> Instructions for the task: Using the listing below, set down each line from the line containing "146L276 88C277 76" through the line containing "223C163 191 184", both ends included, exactly and with nothing added.

> Input records:
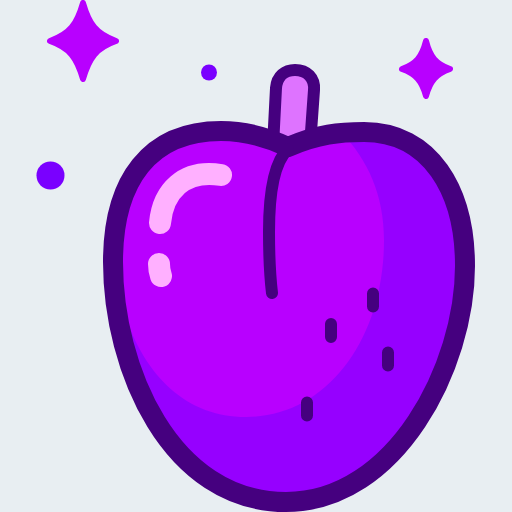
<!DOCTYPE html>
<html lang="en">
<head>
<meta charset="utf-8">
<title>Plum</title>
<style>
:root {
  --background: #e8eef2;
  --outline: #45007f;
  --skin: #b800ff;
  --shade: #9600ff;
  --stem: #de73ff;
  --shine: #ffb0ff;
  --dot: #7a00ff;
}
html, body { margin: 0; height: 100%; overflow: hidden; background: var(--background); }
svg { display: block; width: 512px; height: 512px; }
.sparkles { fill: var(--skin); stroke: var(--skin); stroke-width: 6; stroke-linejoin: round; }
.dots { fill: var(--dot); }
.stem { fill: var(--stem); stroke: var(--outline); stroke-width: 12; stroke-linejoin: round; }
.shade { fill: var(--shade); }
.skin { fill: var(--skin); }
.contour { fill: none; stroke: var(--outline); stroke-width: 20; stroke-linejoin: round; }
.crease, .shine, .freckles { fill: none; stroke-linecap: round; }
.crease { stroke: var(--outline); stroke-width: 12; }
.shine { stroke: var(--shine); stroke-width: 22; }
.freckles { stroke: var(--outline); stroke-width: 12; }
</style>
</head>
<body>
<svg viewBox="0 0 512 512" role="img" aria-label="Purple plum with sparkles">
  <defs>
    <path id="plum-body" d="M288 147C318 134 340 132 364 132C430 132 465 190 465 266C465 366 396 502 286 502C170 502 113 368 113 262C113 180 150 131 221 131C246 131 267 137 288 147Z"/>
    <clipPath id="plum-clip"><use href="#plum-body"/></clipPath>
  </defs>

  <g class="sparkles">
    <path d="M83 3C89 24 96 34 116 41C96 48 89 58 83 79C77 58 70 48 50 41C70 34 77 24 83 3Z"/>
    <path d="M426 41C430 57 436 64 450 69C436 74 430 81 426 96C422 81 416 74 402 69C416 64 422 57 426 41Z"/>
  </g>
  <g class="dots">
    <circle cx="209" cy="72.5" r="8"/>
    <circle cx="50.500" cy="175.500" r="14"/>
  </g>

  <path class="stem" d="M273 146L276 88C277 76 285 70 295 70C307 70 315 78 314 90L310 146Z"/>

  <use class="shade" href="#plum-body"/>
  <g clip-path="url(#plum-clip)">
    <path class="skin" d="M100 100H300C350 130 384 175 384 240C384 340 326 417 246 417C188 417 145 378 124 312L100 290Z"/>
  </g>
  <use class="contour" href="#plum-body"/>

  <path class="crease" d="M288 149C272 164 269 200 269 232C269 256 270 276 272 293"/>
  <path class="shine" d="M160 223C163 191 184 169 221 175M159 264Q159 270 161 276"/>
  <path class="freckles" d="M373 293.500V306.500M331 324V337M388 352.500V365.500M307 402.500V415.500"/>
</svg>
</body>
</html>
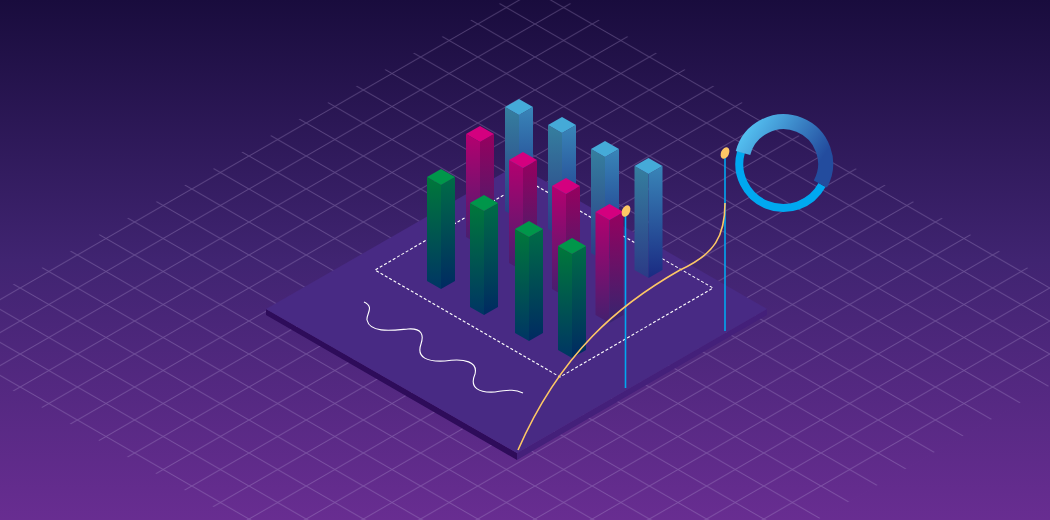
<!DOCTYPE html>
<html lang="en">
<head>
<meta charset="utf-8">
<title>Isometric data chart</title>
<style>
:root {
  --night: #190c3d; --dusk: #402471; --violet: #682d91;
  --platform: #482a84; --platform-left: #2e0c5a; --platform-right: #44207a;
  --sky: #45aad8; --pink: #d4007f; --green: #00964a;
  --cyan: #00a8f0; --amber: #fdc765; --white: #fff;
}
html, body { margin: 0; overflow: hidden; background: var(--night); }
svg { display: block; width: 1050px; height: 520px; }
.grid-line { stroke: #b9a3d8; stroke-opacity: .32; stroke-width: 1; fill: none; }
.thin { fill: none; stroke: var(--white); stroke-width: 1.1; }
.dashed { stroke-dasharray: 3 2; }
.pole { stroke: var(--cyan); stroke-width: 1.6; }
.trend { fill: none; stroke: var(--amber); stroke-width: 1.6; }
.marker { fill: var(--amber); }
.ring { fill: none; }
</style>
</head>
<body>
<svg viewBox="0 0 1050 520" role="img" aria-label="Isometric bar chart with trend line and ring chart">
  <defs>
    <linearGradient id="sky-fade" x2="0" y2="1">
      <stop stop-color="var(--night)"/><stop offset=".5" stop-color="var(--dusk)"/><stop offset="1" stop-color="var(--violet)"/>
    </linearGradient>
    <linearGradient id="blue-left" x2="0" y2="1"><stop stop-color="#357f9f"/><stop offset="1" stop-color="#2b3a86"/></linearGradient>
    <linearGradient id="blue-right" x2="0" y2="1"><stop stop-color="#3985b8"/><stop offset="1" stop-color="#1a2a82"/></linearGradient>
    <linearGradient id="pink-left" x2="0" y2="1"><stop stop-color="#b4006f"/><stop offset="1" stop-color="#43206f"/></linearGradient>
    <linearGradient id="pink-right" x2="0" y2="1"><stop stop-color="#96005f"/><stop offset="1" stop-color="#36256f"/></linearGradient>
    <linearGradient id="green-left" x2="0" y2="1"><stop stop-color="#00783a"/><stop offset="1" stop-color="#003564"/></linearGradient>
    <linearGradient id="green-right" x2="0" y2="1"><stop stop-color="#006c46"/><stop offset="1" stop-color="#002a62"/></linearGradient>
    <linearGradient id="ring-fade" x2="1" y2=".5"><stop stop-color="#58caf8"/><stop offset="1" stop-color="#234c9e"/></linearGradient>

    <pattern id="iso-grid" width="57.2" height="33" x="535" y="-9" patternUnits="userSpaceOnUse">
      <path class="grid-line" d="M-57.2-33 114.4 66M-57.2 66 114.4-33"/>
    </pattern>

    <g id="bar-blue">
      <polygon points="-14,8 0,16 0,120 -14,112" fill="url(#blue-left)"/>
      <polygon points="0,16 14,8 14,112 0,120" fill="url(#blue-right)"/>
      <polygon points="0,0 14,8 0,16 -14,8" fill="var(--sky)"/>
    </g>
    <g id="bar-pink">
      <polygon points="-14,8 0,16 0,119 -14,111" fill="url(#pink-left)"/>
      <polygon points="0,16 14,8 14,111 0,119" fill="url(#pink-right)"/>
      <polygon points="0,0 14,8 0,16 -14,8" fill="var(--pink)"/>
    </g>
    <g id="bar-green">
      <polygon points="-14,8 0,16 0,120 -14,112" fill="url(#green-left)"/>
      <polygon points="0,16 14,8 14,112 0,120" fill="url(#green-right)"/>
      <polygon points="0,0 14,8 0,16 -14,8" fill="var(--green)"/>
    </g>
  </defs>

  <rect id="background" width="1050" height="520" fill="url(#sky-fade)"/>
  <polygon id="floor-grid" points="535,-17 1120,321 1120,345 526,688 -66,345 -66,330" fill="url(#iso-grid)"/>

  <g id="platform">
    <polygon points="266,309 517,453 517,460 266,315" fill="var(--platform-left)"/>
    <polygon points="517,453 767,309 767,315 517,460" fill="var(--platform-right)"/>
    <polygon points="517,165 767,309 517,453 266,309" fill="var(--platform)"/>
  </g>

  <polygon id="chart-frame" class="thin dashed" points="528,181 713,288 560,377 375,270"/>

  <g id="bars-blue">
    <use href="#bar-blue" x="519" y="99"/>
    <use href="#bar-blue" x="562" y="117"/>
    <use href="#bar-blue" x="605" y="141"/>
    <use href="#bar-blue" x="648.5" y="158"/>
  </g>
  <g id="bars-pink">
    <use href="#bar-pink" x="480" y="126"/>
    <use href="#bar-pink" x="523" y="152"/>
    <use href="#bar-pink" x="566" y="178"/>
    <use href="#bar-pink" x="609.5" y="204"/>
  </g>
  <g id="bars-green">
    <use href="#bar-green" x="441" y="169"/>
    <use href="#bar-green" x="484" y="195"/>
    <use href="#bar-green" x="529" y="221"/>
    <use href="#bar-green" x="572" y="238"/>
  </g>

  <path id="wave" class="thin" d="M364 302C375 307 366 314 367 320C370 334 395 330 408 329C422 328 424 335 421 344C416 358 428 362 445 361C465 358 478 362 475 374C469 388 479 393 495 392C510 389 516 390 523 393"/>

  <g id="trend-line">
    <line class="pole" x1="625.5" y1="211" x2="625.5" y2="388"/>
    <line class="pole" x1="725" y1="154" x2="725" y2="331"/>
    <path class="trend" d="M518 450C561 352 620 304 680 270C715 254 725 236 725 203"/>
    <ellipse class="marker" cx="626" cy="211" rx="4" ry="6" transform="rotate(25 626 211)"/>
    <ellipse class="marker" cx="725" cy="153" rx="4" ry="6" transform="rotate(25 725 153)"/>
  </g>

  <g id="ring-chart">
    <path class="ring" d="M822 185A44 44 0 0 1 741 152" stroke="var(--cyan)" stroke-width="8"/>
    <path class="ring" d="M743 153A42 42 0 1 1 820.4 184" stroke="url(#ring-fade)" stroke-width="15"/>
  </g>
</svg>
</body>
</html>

> Solution to this task:
  <path class="stem" d="M273 146L276 88C277 76 285 70 295 70C307 70 315 78 314 90L310 146Z"/>

  <use class="shade" href="#plum-body"/>
  <g clip-path="url(#plum-clip)">
    <path class="skin" d="M100 100H300C350 130 384 175 384 240C384 340 326 417 246 417C188 417 145 378 124 312L100 290Z"/>
  </g>
  <use class="contour" href="#plum-body"/>

  <path class="crease" d="M288 149C272 164 269 200 269 232C269 256 270 276 272 293"/>
  <path class="shine" d="M160 223C163 191 184 169 221 175M159 264Q159 270 161 276"/>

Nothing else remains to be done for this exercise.